What to produce: Ignore the pictures in the data below and set down exactly the lines from its first line through the line containing "--sleeve-pale: #f3d9ff;".

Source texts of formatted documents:
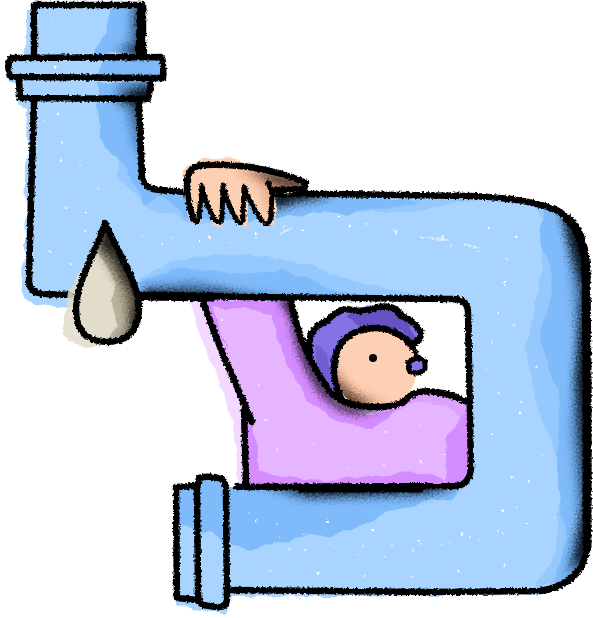
<!DOCTYPE html>
<html lang="en">
<head>
<meta charset="utf-8">
<title>Plumber and dripping pipe</title>
<style>
:root {
  --paper: #ffffff;
  --ink: #050505;
  --pipe: #a9d4ff;
  --pipe-mid: #95c8fd;
  --pipe-deep: #7fbbfb;
  --pipe-shade: #4d80b8;
  --sleeve: #e6b5ff;
  --sleeve-deep: #d58cff;
  --sleeve-pale: #f3d9ff;
  --hair: #8472e6;
  --hair-deep: #6553c4;
  --skin: #fdd0b4;
  --skin-deep: #e5ab8c;
  --drop: #e2dccb;
  --drop-mid: #b9b29d;
  --drop-deep: #817a67;
}
html, body { margin: 0; background: var(--paper); overflow: hidden; }
svg { display: block; width: 593px; height: 618px; }
.ink { fill: none; stroke: var(--ink); stroke-width: 6.5; stroke-linecap: round; stroke-linejoin: round; }
.ink .thin { stroke-width: 5; }
.ink .thick { stroke-width: 9; }
.pipe { fill: var(--pipe); }
.pipe-mid { fill: var(--pipe-mid); }
.pipe-deep { fill: var(--pipe-deep); }
.pipe-shade { fill: var(--pipe-shade); }
.sleeve { fill: var(--sleeve); }
.sleeve-deep { fill: var(--sleeve-deep); }
.sleeve-pale { fill: var(--sleeve-pale); }
.hair { fill: var(--hair); }
.hair-deep { fill: var(--hair-deep); }
.skin { fill: var(--skin); }
.skin-deep { fill: var(--skin-deep); }
.drop { fill: var(--drop); }
.drop-mid { fill: var(--drop-mid); }
.drop-deep { fill: var(--drop-deep); }
.solid { fill: var(--ink); }
.speckle { fill: none; stroke: var(--paper); stroke-linecap: round; }
</style>
</head>
<body>
<svg viewBox="0 0 593 618" role="img" aria-label="A plumber reaching around a bent blue pipe with a falling drop">
  <defs>
    <filter id="crayon" filterUnits="userSpaceOnUse" x="0" y="0" width="593" height="618">
      <feTurbulence type="fractalNoise" baseFrequency="0.4" numOctaves="2" seed="4" result="grain"/>
      <feDisplacementMap in="SourceGraphic" in2="grain" scale="4" xChannelSelector="R" yChannelSelector="G"/>
    </filter>
    <filter id="wash" filterUnits="userSpaceOnUse" x="0" y="0" width="593" height="618">
      <feTurbulence type="fractalNoise" baseFrequency="0.05" numOctaves="2" seed="9" result="grain"/>
      <feDisplacementMap in="SourceGraphic" in2="grain" scale="9" xChannelSelector="R" yChannelSelector="G"/>
    </filter>
    <filter id="smudge" filterUnits="userSpaceOnUse" x="0" y="0" width="593" height="618">
      <feTurbulence type="fractalNoise" baseFrequency="0.5" numOctaves="2" seed="2" result="grain"/>
      <feGaussianBlur in="SourceGraphic" stdDeviation="4" result="soft"/>
      <feDisplacementMap in="soft" in2="grain" scale="9" xChannelSelector="R" yChannelSelector="G"/>
    </filter>
    <clipPath id="pipe-body">
      <path d="M34 4H145V56H163V80H150V100H141L143 178Q144 190 160 191L480 196Q588 200 586 270L588 540Q588 592 530 592L226 590V608L198 604V600H176V486L196 484V478L224 480V487H455Q470 485 471 470L469 312Q469 299 455 299L40 294Q29 294 29 283L34 100H18V80H8V58H33Z"/>
    </clipPath>
    <clipPath id="sleeve-shape">
      <path d="M200 299H292C296 335 314 374 332 396Q368 414 405 402Q432 380 469 402V486H246L246 421Z"/>
    </clipPath>
    <clipPath id="drop-shape">
      <path id="drop-outline" d="M105 223C99 245 76 281 76 310C76 332 89 342 107 342C126 342 139 331 139 309C139 281 114 246 105 223Z"/>
    </clipPath>
    <clipPath id="face-shape"><circle cx="374" cy="368" r="41"/></clipPath>
    <clipPath id="hand-shape"><path d="M186 180Q188 165 202 164Q260 164 305 182L304 190L272 194V222L262 221L246 188V222L238 224L224 190L222 224L214 220L203 188L200 221L194 218Z"/></clipPath>
  </defs>

  <g id="plumber">
    <path class="sleeve-pale" filter="url(#wash)" d="M188 302H260L300 488H238L232 414Z"/>
    <g clip-path="url(#sleeve-shape)">
      <rect class="sleeve" x="190" y="290" width="290" height="205"/>
      <g class="sleeve-deep" filter="url(#wash)">
        <path d="M196 296H296L308 350L336 404Q370 424 408 404L372 428Q326 428 300 388Q276 350 272 313L212 306L228 350Z"/>
        <path d="M242 414L254 424L258 470Q300 484 362 478Q420 466 444 480L446 440L474 396V490H240Z"/>
        <path d="M396 402Q432 382 470 402L472 430Q456 404 424 402Z" opacity=".5"/>
      </g>
      <path class="solid" filter="url(#smudge)" opacity=".85" d="M278 298H296Q304 358 334 398Q362 412 402 402L360 414Q332 413 315 385Q296 354 291 318Z"/>
    </g>
    <g id="head">
      <path class="hair" d="M309 345Q308 326 330 317Q345 303 366 309Q398 299 406 322Q424 327 414 346L398 335Q374 320 350 338Q328 358 338 397Q312 372 309 345Z"/>
      <g class="hair-deep" filter="url(#wash)">
        <path d="M345 315Q366 303 400 312L416 338L412 346Q398 318 364 330Z"/>
        <path d="M312 345Q318 377 338 396L331 365Q326 350 312 345Z" opacity=".6"/>
      </g>
      <path class="skin" d="M334 367C334 342 352 328 374 328C398 328 414 344 416 368C418 390 401 407 374 407C350 407 334 393 334 367Z"/>
      <g clip-path="url(#face-shape)">
        <path class="skin-deep" filter="url(#smudge)" d="M330 340Q336 380 362 392L390 404L350 412L328 390Z"/>
        <path class="solid" filter="url(#smudge)" opacity=".6" d="M330 360Q338 392 372 404L345 412Z"/>
      </g>
      <path class="hair" d="M407 361L416 356L425 362L424 372L410 373Z"/>
      <circle class="solid" cx="373" cy="358" r="4"/>
    </g>
    <g class="ink" filter="url(#crayon)">
      <path d="M202 300L222 352L246 408L252 422M244 410L246 484"/>
      <path d="M291 300Q301 354 332 394Q348 408 382 407Q402 406 410 396Q428 384 468 402"/>
      <path d="M341 397C328 372 333 343 354 333C376 323 400 329 412 347"/>
      <path d="M310 352Q306 328 327 321Q340 306 353 310Q364 313 378 307Q396 304 401 316Q412 318 421 332Q421 342 411 344"/>
      <path class="thin" d="M411 346Q417 352 416 357L408 363L409 371Q418 376 425 369V361L417 357"/>
    </g>
  </g>

  <g id="pipe">
    <g id="pipe-colour">
      <path class="pipe" filter="url(#wash)" d="M27 9H141V60H160V82H147V104H140L143 182Q146 192 160 193L480 198Q584 202 584 270V540Q584 594 530 594L230 597L224 615L196 610L176 604V490L198 486L224 484V488H455Q469 486 470 470V312Q468 300 455 301L120 298L70 308L36 305Q20 302 23 285L28 106L17 102V84L6 78V62L26 56Z"/>
      <g clip-path="url(#pipe-body)">
        <rect class="pipe" x="5" y="0" width="588" height="618"/>
        <g class="pipe-mid" filter="url(#wash)">
          <path d="M122 104H146V190L200 194L330 198L480 200L390 212L280 214L200 224L150 208L116 176Z"/>
          <path d="M140 278Q188 248 250 256Q300 258 346 280L404 292L460 304H140Z"/>
          <path d="M535 204Q590 216 592 270V560L530 596L556 548L562 476L538 410L526 350L538 290L546 230Z"/>
        </g>
        <g class="pipe-deep" filter="url(#wash)">
          <path d="M112 8H148V54H94L106 32Z"/>
          <path d="M104 60H166V80H96Z"/>
          <path d="M96 82H152V100H98Z"/>
          <path d="M98 102H146V190H164L146 206L126 168L100 138Z"/>
          <path d="M150 190L278 194L420 200L380 210L290 216L230 222L186 216Z"/>
          <path d="M132 286L180 266L224 274L282 270L324 286L392 302H132Z"/>
          <path d="M544 208Q590 220 592 270V560L552 590L566 540L556 470L560 400L540 340L554 280L540 238Z"/>
          <path d="M226 484H468L450 498L392 510L350 532L292 538L250 552L226 540Z"/>
          <path d="M174 484H198V530L180 524Z"/>
          <path d="M198 476H226V546L212 530L198 534Z"/>
        </g>
        <g class="pipe-shade" filter="url(#smudge)" opacity=".8">
          <path d="M130 8H150V54H114L128 38Z"/>
          <path d="M120 80H152V98H112Z"/>
          <path d="M124 104H144V168L132 142Z"/>
          <path d="M144 286L194 280L240 290L310 300H144Z"/>
          <path d="M566 222L590 250V560L564 580L578 520L570 430L576 340Z"/>
          <path d="M250 484H460L420 498L300 500Z"/>
        </g>
        <g class="solid" filter="url(#smudge)" opacity=".85">
          <path d="M136 8H150V54H122L138 44Z"/>
          <path d="M128 92L152 84V104H116Z"/>
          <path d="M134 104H146V150Z"/>
          <path d="M144 290L220 292L270 302H144Z"/>
          <path d="M270 188L336 196L300 202L272 210Z"/>
          <path d="M560 210L590 230V556L572 570L584 500L576 380L582 290Z"/>
          <path d="M270 484H464L430 492L310 496Z"/>
        </g>
      </g>
      <g class="speckle" filter="url(#crayon)">
        <path stroke-width="2.5" stroke-dasharray="0 47" d="M52 20L60 150L66 210L44 270L180 240L350 226L440 238L520 222L500 300L544 380L490 430L522 500L440 546L330 520L260 570L400 578L550 560"/>
        <path stroke-width="1.6" stroke-dasharray="0 29" d="M44 120L100 190L76 230L240 244L320 212L510 260L484 380L550 440L500 540L300 550L240 510L370 560L560 516"/>
        <path stroke-width="1.5" d="M420 237L448 240M464 244L478 248M280 234L292 228" opacity=".6"/>
        <path stroke-width="1.8" stroke-dasharray="0 37" d="M222 320L262 390L270 450L350 440L420 424L450 460L320 470"/>
      </g>
    </g>
    <g class="ink" filter="url(#crayon)">
      <path d="M34 56V5H143V54"/>
      <path class="thick" d="M142 8L140 52"/>
      <path d="M11 58L161 57Q164 58 163 78L12 77Q7 76 9 61Z"/>
      <path d="M19 80L20 98L148 99L151 84"/>
      <path d="M34 101L31 200L29 282Q30 293 44 294L70 295"/>
      <path d="M139 102L142 176Q143 189 160 190L186 192"/>
      <path d="M274 194L330 194L470 196Q530 198 560 212Q585 230 585 270L588 390V540Q586 584 540 591L430 592L231 590"/>
      <path class="thick" d="M568 219Q586 236 586 274L587 370L587 548"/>
      <path d="M138 295L250 297L452 299Q468 299 468 312L471 468Q470 485 455 486L237 487"/>
      <path class="thick" d="M142 296L212 297M300 488L420 488"/>
      <path d="M196 486L176 487L177 598L197 600"/>
      <path d="M199 478Q210 475 222 479Q226 481 226 494L227 600Q226 608 216 607L203 605Q198 603 198 592L197 488Z"/>
    </g>
  </g>

  <g id="hand">
    <path class="skin" filter="url(#wash)" d="M183 182Q182 161 204 159Q262 158 306 180L307 190L275 194L273 225L262 224L247 198V226L236 225L227 198L222 226L214 224L204 196L200 224L191 220Z"/>
    <g clip-path="url(#hand-shape)">
      <path class="skin-deep" filter="url(#smudge)" d="M230 168Q280 172 308 184L272 194V224L260 186Z"/>
      <path class="solid" filter="url(#smudge)" opacity=".7" d="M248 168L306 180L304 192L274 184Z"/>
    </g>
    <g class="ink" filter="url(#crayon)">
      <path d="M193 218Q186 198 187 180Q189 166 204 165Q262 163 306 183L304 189L276 190"/>
      <path class="thin" d="M193 218Q197 226 199 217L202 185Q204 200 214 219Q220 226 222 218L223 185Q227 204 237 221Q243 226 243 216L244 187Q250 204 262 221Q270 226 271 216L272 193L268 182"/>
    </g>
  </g>

  <g id="drip">
    <path class="drop" filter="url(#wash)" opacity=".85" d="M96 242L70 288Q58 324 70 342Q98 352 122 342L110 270Z"/>
    <g clip-path="url(#drop-shape)">
      <use href="#drop-outline" class="drop"/>
      <path class="drop-mid" filter="url(#wash)" d="M105 220L142 290V350H96L118 328L110 300L118 282L96 250Z"/>
      <path class="drop-deep" filter="url(#smudge)" d="M104 222L144 290V350H112L128 326L122 290L100 252Z"/>
      <path class="solid" filter="url(#smudge)" opacity=".75" d="M105 218L146 290L142 340L130 330L134 298L112 256L98 246Z"/>
    </g>
    <g class="ink" filter="url(#crayon)"><use href="#drop-outline"/></g>
  </g>
</svg>
</body>
</html>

Result of the task:
<!DOCTYPE html>
<html lang="en">
<head>
<meta charset="utf-8">
<title>Plumber and dripping pipe</title>
<style>
:root {
  --paper: #ffffff;
  --ink: #050505;
  --pipe: #a9d4ff;
  --pipe-mid: #95c8fd;
  --pipe-deep: #7fbbfb;
  --pipe-shade: #4d80b8;
  --sleeve: #e6b5ff;
  --sleeve-deep: #d58cff;
  --sleeve-pale: #f3d9ff;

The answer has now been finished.